Maria Nordman, De Civitate, 1997. Installation view


Earth and plants, light and air are the components of Maria Nordman’s (b. 1943) continually changing work De Civitate in Wienburg Park.1 The sculpture is based on geometric forms: a double row of 100 dawn redwoods, Metasequoia glyptostroboides, form a U-shape open to the north. A second U-shape, also consisting of Metasequoia, opens to the south. In a third area North European Thuja, Thuja occidentales, are precisely arranged in differing geometric forms. The various elements are predominantly densely planted, growing into walls, accessible chambers, and light-flooded spaces.
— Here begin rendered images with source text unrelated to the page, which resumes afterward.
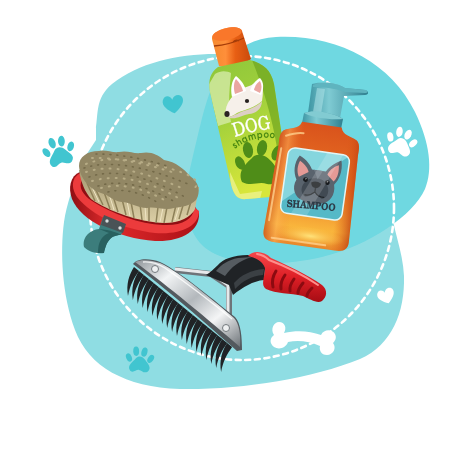
<!DOCTYPE html>
<html lang="en">
<head>
<meta charset="utf-8">
<title>Dog grooming set</title>
<style>
:root{--sky:#8fdde3;--aqua:#6fd8e1;--teal:#41c5d0;--white:#fff;--red:#d3191f;--ink:#202326;--orange:#f36c21;--leaf:#4b8a12}
html,body{margin:0;background:var(--white);overflow:hidden}
svg{display:block;width:450px;height:450px}
.sky{fill:var(--sky)}.aqua{fill:var(--aqua)}.teal{fill:var(--teal)}.white{fill:var(--white)}
.ring{fill:none;stroke:var(--white);stroke-width:2.6;stroke-dasharray:5 4.6;stroke-linecap:round}
.brand{font-family:"TeX Gyre Bonum","Noto Serif",serif;font-weight:400}
.dog-word{font-size:20px;fill:var(--white);stroke:var(--white);stroke-width:.5}
.shampoo-word{font-family:"TeX Gyre Adventor",sans-serif;font-weight:700;font-size:9.5px;letter-spacing:.7px;fill:var(--leaf)}
.label-word{font-size:11px;font-weight:700;fill:#2d3b47}
</style>
</head>
<body>
<svg viewBox="0 0 450 450" role="img" aria-label="Dog grooming tools: brush, comb and two bottles of shampoo">
<defs>
  <linearGradient id="cap" x1="0" x2="1"><stop offset="0" stop-color="#f58a2e"/><stop offset=".35" stop-color="#ff8f3a"/><stop offset=".6" stop-color="#e85f14"/><stop offset="1" stop-color="#c94a0c"/></linearGradient>
  <linearGradient id="lime" x1="0" y1="0" x2=".3" y2="1"><stop offset="0" stop-color="#8ec63a"/><stop offset=".45" stop-color="#a2d13c"/><stop offset="1" stop-color="#d8e63a"/></linearGradient>
  <linearGradient id="amber" x1="0" y1="0" x2="0" y2="1"><stop offset="0" stop-color="#d9531c"/><stop offset=".5" stop-color="#ea7423"/><stop offset=".85" stop-color="#f9b53c"/><stop offset="1" stop-color="#e8862a"/></linearGradient>
  <linearGradient id="amber-side" x1="0" x2="1"><stop offset="0" stop-color="#b8360e" stop-opacity=".55"/><stop offset=".14" stop-color="#ffb35a" stop-opacity=".5"/><stop offset=".3" stop-color="#f08030" stop-opacity="0"/><stop offset=".8" stop-color="#e06018" stop-opacity="0"/><stop offset="1" stop-color="#b8360e" stop-opacity=".7"/></linearGradient>
  <radialGradient id="glow"><stop offset="0" stop-color="#ffe27a"/><stop offset="1" stop-color="#ffc94a" stop-opacity="0"/></radialGradient>
  <linearGradient id="pump" x1="0" x2="1"><stop offset="0" stop-color="#3d95a3"/><stop offset=".35" stop-color="#7fcbd3"/><stop offset="1" stop-color="#2f8090"/></linearGradient>
  <linearGradient id="steel" x1="0" y1="0" x2="1" y2="1"><stop offset="0" stop-color="#8e9499"/><stop offset=".25" stop-color="#f2f4f5"/><stop offset=".5" stop-color="#b3b8bc"/><stop offset=".72" stop-color="#f4f5f6"/><stop offset="1" stop-color="#6d7378"/></linearGradient>
  <linearGradient id="grip" x1="0" y1="0" x2="0" y2="1"><stop offset="0" stop-color="#f4474a"/><stop offset=".5" stop-color="#de1f26"/><stop offset="1" stop-color="#a60d14"/></linearGradient>
  <linearGradient id="base" x1="0" x2="1"><stop offset="0" stop-color="#8e0f14"/><stop offset=".3" stop-color="#e02a2c"/><stop offset="1" stop-color="#ab1016"/></linearGradient>
  <linearGradient id="hair" x1="0" y1="0" x2="0" y2="1"><stop offset="0" stop-color="#a39871"/><stop offset="1" stop-color="#dccfa6"/></linearGradient>
  <g id="paw"><path d="M-9 11C-14 5-7 1-4-4C-1-8 4-7 7-3C10 1 16 5 11 10C7 13 4 9 1 9C-3 9-5 14-9 11Z"/><ellipse cx="-12" cy="-4" rx="3.2" ry="5" transform="rotate(-28 -12 -4)"/><ellipse cx="-4.500" cy="-12" rx="3.400" ry="5.400" transform="rotate(-8 -4.500 -12)"/><ellipse cx="5" cy="-12" rx="3.400" ry="5.400" transform="rotate(10 5 -12)"/><ellipse cx="13" cy="-5" rx="3.200" ry="5" transform="rotate(30 13 -5)"/></g>
  <path id="heart" d="M0 9C-6 5-11 0-9-5C-7-10-1-9 0-4C2-9 9-9 10-4C11 1 5 6 0 9Z"/>
  <path id="tooth" d="M0 0C-5 8-8 17-6 29C-4 18 0 11 5 4Z"/>
  <g id="teeth-row"><use href="#tooth"/><use href="#tooth" x="4.900" y="4"/><use href="#tooth" x="9.800" y="8"/><use href="#tooth" x="14.700" y="12"/><use href="#tooth" x="19.600" y="16"/></g>
  <path id="lime-shape" d="M218 67L250 60C264 64 271 70 274 84L288 176C289 190 284 195 270 197L247 199C238 200 234 196 231 184L210 92C208 80 210 73 218 67Z"/>
  <clipPath id="lime-clip"><use href="#lime-shape"/></clipPath>
  <clipPath id="label-clip"><rect x="-31" y="-33" width="62" height="66" rx="7"/></clipPath>
  <path id="dog-arc" d="M235 137Q252 131 269 129"/>
  <path id="shampoo-arc" d="M235 149Q254 134 277 139"/>
  <path id="label-arc" d="M-27 27Q0 25 28 24"/>
</defs>

<g id="backdrop">
  <path class="sky" d="M222 54C180 53 140 62 112 84C94 99 99 116 95 132C88 155 70 185 64 222C60 252 62 295 75 330C89 367 125 387 180 389C240 390 310 379 360 359C392 345 405 312 404 276C403 250 392 228 391 205C385 110 310 56 222 54Z"/>
  <path class="aqua" d="M276 37C335 34 390 61 415 112C430 143 433 170 425 189C413 215 371 245 322 257C280 267 226 267 203 246C184 228 183 196 192 160C202 120 207 87 225 64C237 47 255 38 276 37Z"/>
  <circle class="ring" cx="242" cy="208" r="152"/>
</g>

<g id="ornaments">
  <path class="white" d="M36 148C38 126 64 122 82 133C92 138 95 131 96 124L96 140L75 172L60 178C44 177 36 165 36 148Z"/>
  <use href="#paw" class="teal" transform="translate(59 154) rotate(-12)"/>
  <use href="#paw" class="white" transform="translate(400 144) rotate(18) scale(.95)"/>
  <use href="#paw" class="teal" transform="translate(139 362) rotate(6) scale(.87)"/>
  <use href="#heart" class="teal" transform="translate(173 104) rotate(-10) scale(1.05)"/>
  <use href="#heart" class="white" transform="translate(386 296) rotate(-20) scale(.87)"/>
  <path class="white" d="M284 333C297 330 310 331 321 335C324 329 332 329 335 334C337 338 335 341 333 343C337 348 333 355 327 355C321 355 319 350 320 346C309 341 298 340 288 342C286 348 279 350 274 347C269 343 270 338 274 335C270 329 274 322 279 322C285 322 287 328 284 333Z"/>
</g>

<g id="bristle-brush">
  <path fill="url(#base)" d="M80 172C70 176 68 188 72 199C81 221 117 238 155 241C181 242 200 231 199 213L194 205Z"/>
  <path fill="#ec3b3c" d="M81 173C71 177 71 188 77 197C92 216 122 229 155 233C181 235 199 226 199 211L180 196Z"/>
  <path fill="#8f0e13" d="M82 180C78 187 83 195 92 201C112 214 140 224 163 225C182 226 193 219 194 209Z"/>
  <path fill="url(#hair)" d="M79 170C81 183 85 192 91 199C110 212 139 222 164 223C180 223 191 217 195 209L199 187Z"/>
  <path fill="none" stroke="#8d8058" stroke-width="1.500" d="M87 183L95 201M95 188L103 205M104 192L110 209M113 196L118 212M122 199L126 215M131 202L134 218M140 204L142 220M149 206L149 221M158 207L156 223M167 207L164 223M176 205L172 222M184 202L179 219M192 198L187 215"/>
  <path fill="none" stroke="#efe5c4" d="M91 185L99 202M109 194L114 210M127 201L130 216M145 206L146 220M163 208L160 222M180 204L175 220"/>
  <path fill="#928764" d="M79 166C79 157 87 151 99 151C105 149 112 153 119 152C128 150 133 154 141 153C151 151 158 155 164 160C176 162 184 169 190 176C199 182 201 192 196 200C190 206 181 207 174 208C165 211 155 206 147 208C137 208 130 202 122 202C113 201 109 195 101 193C91 190 80 179 79 166Z"/>
  <path fill="none" stroke="#b7ac86" stroke-width="2" stroke-linecap="round" stroke-dasharray="1 7" d="M86 164Q110 154 160 166T192 190M86 172Q120 160 186 190M92 181Q130 170 180 199M101 188Q130 180 168 202M92 158Q125 157 175 173"/>
  <path fill="none" stroke="#746a49" stroke-width="1.600" stroke-linecap="round" stroke-dasharray="1 6" d="M84 168Q120 156 188 184M89 177Q125 164 185 197M98 186Q130 176 175 202M108 192Q132 186 160 204M96 154Q130 154 170 167"/>
  <path fill="#3c7d7c" d="M103 217L125 226L121 235C109 235 106 244 104 253C95 254 88 251 84 247C82 236 91 230 99 229Z"/>
  <path fill="#286160" d="M99 229C111 230 118 233 121 235C109 235 106 244 104 253L98 253C98 243 101 236 109 233Z"/>
  <path fill="#4a5356" d="M104 215L126 224L123 233L101 225Z"/>
  <circle cx="107" cy="221" r="1.700" fill="#d6dcdc"/><circle cx="120" cy="228" r="1.700" fill="#d6dcdc"/>
</g>

<g id="lime-bottle">
  <path fill="url(#cap)" d="M212 39C211 29 239 23 242 31L251 59C243 65 226 68 219 66Z"/>
  <ellipse cx="227" cy="34" rx="15" ry="6" transform="rotate(-13 227 34)" fill="#f9772a"/>
  <path fill="none" stroke="#a53c08" stroke-width="1.300" d="M214 46Q229 45 244 38M233 42Q236 39 239 41"/>
  <use href="#lime-shape" fill="url(#lime)"/>
  <g clip-path="url(#lime-clip)">
    <path fill="#d9edae" opacity=".75" d="M215 74C221 70 227 71 231 73C229 93 228 108 231 122L218 126L208 86Z"/>
    <path fill="#6ea51e" opacity=".7" d="M252 60C265 63 275 72 277 90L291 185L280 198C283 150 266 95 252 60Z"/>
    <path fill="#f1f59a" opacity=".7" d="M230 172L240 194L262 191L260 199L231 201Z"/>
    <g fill="#4f8d18"><path d="M242 182C237 170 247 163 254 156C263 152 270 159 275 166C281 178 276 186 267 184C258 181 252 187 242 182Z"/><ellipse cx="240" cy="163" rx="4.500" ry="7" transform="rotate(-25 240 163)"/><ellipse cx="248" cy="150" rx="5" ry="8" transform="rotate(-10 248 150)"/><ellipse cx="262" cy="148" rx="5" ry="8" transform="rotate(12 262 148)"/><ellipse cx="277" cy="153" rx="5" ry="8" transform="rotate(24 277 153)"/></g>
  </g>
  <g id="white-terrier">
    <path fill="#f6f0ea" d="M226 116C224 108 229 99 236 93L240 88C248 88 255 83 260 80C264 87 263 95 262 101C256 107 244 110 237 113C233 116 228 118 226 116Z"/>
    <path fill="#ddcfc5" d="M228 117C235 116 239 112 247 110C253 108 259 105 262 101C262 109 255 114 249 114C242 115 234 121 228 117Z"/>
    <path fill="#fff" d="M232 97C230 88 232 80 236 76C241 80 245 85 246 91Z"/><path fill="#eaa6a0" d="M235 94C233 87 234 82 236 79C240 83 242 87 243 91Z"/>
    <path fill="#fff" d="M250 91C252 84 256 80 260 78C264 82 264 89 261 95Z"/><path fill="#eaa6a0" d="M254 90C255 85 258 82 260 81C262 85 262 89 260 93Z"/>
    <circle cx="247" cy="101" r="2.100" fill="#26211f"/><ellipse cx="227" cy="114" rx="2.600" ry="3" fill="#2b2422"/>
  </g>
  <text class="brand dog-word"><textPath href="#dog-arc" textLength="37" lengthAdjust="spacingAndGlyphs">DOG</textPath></text>
  <text class="shampoo-word"><textPath href="#shampoo-arc" textLength="43" lengthAdjust="spacingAndGlyphs">shampoo</textPath></text>
</g>

<g id="amber-bottle">
  <path fill="url(#pump)" d="M312 84C324 81 337 83 345 88L365 90C369 91 369 95 365 95L344 96L340 118L308 113Z"/>
  <path fill="#5fb4bf" d="M313 85C323 81 337 83 345 88L366 90C368 92 368 93 365 93L345 92C334 88 323 87 313 87Z"/>
  <path fill="#a9e0e4" opacity=".6" d="M317 88L325 89L321 114L313 112Z"/>
  <path fill="url(#pump)" d="M304 113C314 109 335 113 343 119L341 129C330 129 312 127 302 123Z"/>
  <path fill="#82cbd2" d="M304 113C314 109 335 113 343 119C330 120 313 118 304 113Z"/>
  <g transform="translate(313 188) rotate(8)">
    <path fill="url(#amber)" d="M-20-64H20C22-56 30-57 37-53C41-49 40-43 40-38L43 49C43 57 38 59 30 59H-30C-38 59-43 57-43 49L-40-38C-40-43-41-49-37-53C-30-57-22-56-20-64Z"/>
    <path fill="url(#amber-side)" d="M-20-64H20C22-56 30-57 37-53C41-49 40-43 40-38L43 49C43 57 38 59 30 59H-30C-38 59-43 57-43 49L-40-38C-40-43-41-49-37-53C-30-57-22-56-20-64Z"/>
    <ellipse cx="4" cy="48" rx="34" ry="9" fill="url(#glow)"/>
    <path fill="none" stroke="#ffd08c" stroke-width="2" stroke-linecap="round" opacity=".8" d="M-34-48Q-24-53-17-53M-37-35L-39 38M-34 55H20"/>
  </g>
  <g id="bulldog-label" transform="translate(315 184) rotate(8)">
    <rect x="-31" y="-33" width="62" height="66" rx="7" fill="#86d6de"/>
    <g clip-path="url(#label-clip)">
      <path fill="#55b9c7" d="M31-33V33H-31V22Z"/>
      <path fill="#59636d" d="M-19-26C-11-23-7-17-5-14H9C12-19 17-24 23-27C26-16 23-7 19-2C22 8 17 16 10 18C4 22-5 22-10 18C-18 16-23 7-19-2C-23-8-24-18-19-26Z"/>
      <path fill="#e59a96" d="M-18-21C-12-18-9-14-8-11L-17-5C-20-10-20-16-18-21ZM21-22C15-19 12-15 11-11L18-5C22-10 22-16 21-22Z"/>
      <path fill="#414a53" d="M-9-2C-4-7 7-7 11-2C16 4 15 12 9 14C5 12 3 10 1 8C-1 11-4 13-8 14C-14 11-14 3-9-2Z"/>
      <path fill="#6f7a84" d="M-3-14H6L2-5Z"/>
      <g fill="#171a1d"><circle cx="-10" cy="-3" r="2.400"/><circle cx="12" cy="-3" r="2.400"/><path d="M-4-1Q1-4 6-1Q5 4 1 4Q-3 4-4-1Z"/></g>
      <path fill="none" stroke="#1e2226" stroke-width="1.200" d="M1 4V8M-9 12Q-4 13 1 8Q5 13 11 12"/>
      <path fill="#fff" d="M-10-5L-9-4L-10-3ZM12-5L13-4L12-3Z"/>
      <path fill="#fff" opacity=".16" d="M8-33H24L-4 33H-20Z"/>
    </g>
    <rect x="-31" y="-33" width="62" height="66" rx="7" fill="none" stroke="#e1f6f6" stroke-width="1.500"/>
    <text class="brand label-word"><textPath href="#label-arc" startOffset="2" textLength="49" lengthAdjust="spacingAndGlyphs">SHAMPOO</textPath></text>
  </g>
</g>

<g id="shedding-comb">
  <g fill="#202326"><use href="#teeth-row" x="134" y="267"/><use href="#teeth-row" x="158.500" y="287"/><use href="#teeth-row" x="183" y="307"/><use href="#teeth-row" x="207.500" y="327"/></g>
  <path fill="none" stroke="#6e7479" stroke-width="6" stroke-linejoin="round" d="M175 270L211 274L229 286L229 316"/>
  <path fill="none" stroke="#e6e9eb" stroke-width="3" stroke-linejoin="round" d="M175 269L211 273L228 285L228 316"/>
  <path fill="#202326" d="M206 275C216 269 219 261 229 258C240 254 255 254 266 258L264 280C253 281 243 287 233 295L229 285Z"/>
  <path fill="#565c61" d="M216 271C222 264 228 260 238 258L252 257C238 261 232 267 225 276Z"/>
  <path fill="#3b4044" d="M234 283C241 275 251 270 264 269L263 275C251 276 243 281 235 289Z"/>
  <path fill="url(#grip)" d="M248 256C253 250 264 251 271 258C289 266 308 275 322 285C328 290 327 297 322 301C317 304 310 299 303 296C290 293 276 294 266 289C260 285 265 277 265 268C262 260 255 258 248 256Z"/>
  <path fill="none" stroke="#8c0a10" stroke-width="3" stroke-linecap="round" d="M276 271Q271 279 273 287M285 275Q280 282 281 289M294 279Q289 286 290 291M303 283Q298 289 298 293M312 288Q307 293 307 296"/>
  <path fill="none" stroke="#ff8e8c" stroke-width="2" stroke-linecap="round" d="M257 254Q264 255 269 260Q296 270 318 285"/>
  <path fill="#53595e" d="M133 264C137 258 150 258 160 262C181 272 216 302 235 317C241 323 242 338 242 350L237 351C207 324 164 287 133 264Z"/>
  <path fill="url(#steel)" d="M135 262C141 259 151 260 160 263C181 273 215 302 234 318C239 323 241 335 240 347C209 320 168 286 135 262Z"/>
  <path fill="none" stroke="#fff" stroke-width="1.300" opacity=".8" d="M143 262Q154 261 165 268Q198 291 232 319"/>
  <g fill="#eef0f1" stroke="#747a7e"><circle cx="155" cy="269" r="3.500"/><circle cx="226" cy="328" r="3.500"/></g>
</g>
</svg>
</body>
</html>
In addition to the precise composition of the layout, the organic aspect of growth, random, natural development, and the dynamic interplay between the sculpture’s individual elements is of great importance to the work. Nordman has expanded her concept of sculpture to include the dimension of time: the growth of the trees and the changing seasons making transformation both a conscious and continuous experience.

The original species of three ancient trees are characterized by an unusually long life expectancy.2 Due to their coevolution, they are exemplary representatives of the flora from the three continents of Asia, America, and Europe. Within this microcosm of globalisation, the distance between different cultures and ecosystems has dissolved. The Wienburg Park serves not only as artistic material but also as an enclosure for the sculpture which, while blending into the park, at the same time distinguishes itself through the choice of plants and their artificial arrangement. Within the context of Land Art, Nordman explores ideas and definitions of inside and outside, nature and culture.

Already in 1987 Nordman proposed a landart work as her contribution for Skulptur Projekte in Münster. However, this project intended to be installed at a meadow near Kanalstraße remained unrealised.3 Nordman’s piece still visible today and entitled De Civitate– which may be translated as “About the City” or “About Citizenship” – was not realised as part of Skulptur Projekte but by the city of Münster and with the support of a private sponsor as well as with funding of the citizens of Münster.

Sophia Trollmann


Erich Franz, Maria Nordman – De Civitate, Münster 1991. In: Klaus Bußmann, Kasper König, and Florian Matzner (eds.), Skulptur. Projekte in Münster 1997, exhib. cat.: Westfälisches Landesmuseum für Kunst und Kulturgeschichte, Münster, Ostfildern-Ruit 1997, 286–291.


The first U-form was originally planted with Ginkgo biloba. Due to the marshy state of the ground, which was too damp for the gingko trees, which are members of the fern family, they were replaced by dawn redwoods in 2007.


Klaus Bußmann and Kasper König (eds.), Skulptur Projekte in Münster 1987, exhib. cat.: Westfälisches Landesmuseum für Kunst und Kulturgeschichte, Münster, Cologne 1987, 208.

This contribution was developed for the Skulptur Projekte Archives and was made available for the Kunsthalle Münster. You will find all works belonging to the Public Collection of the Skulptur Projekte on the website of the Skulptur Projekte Archive.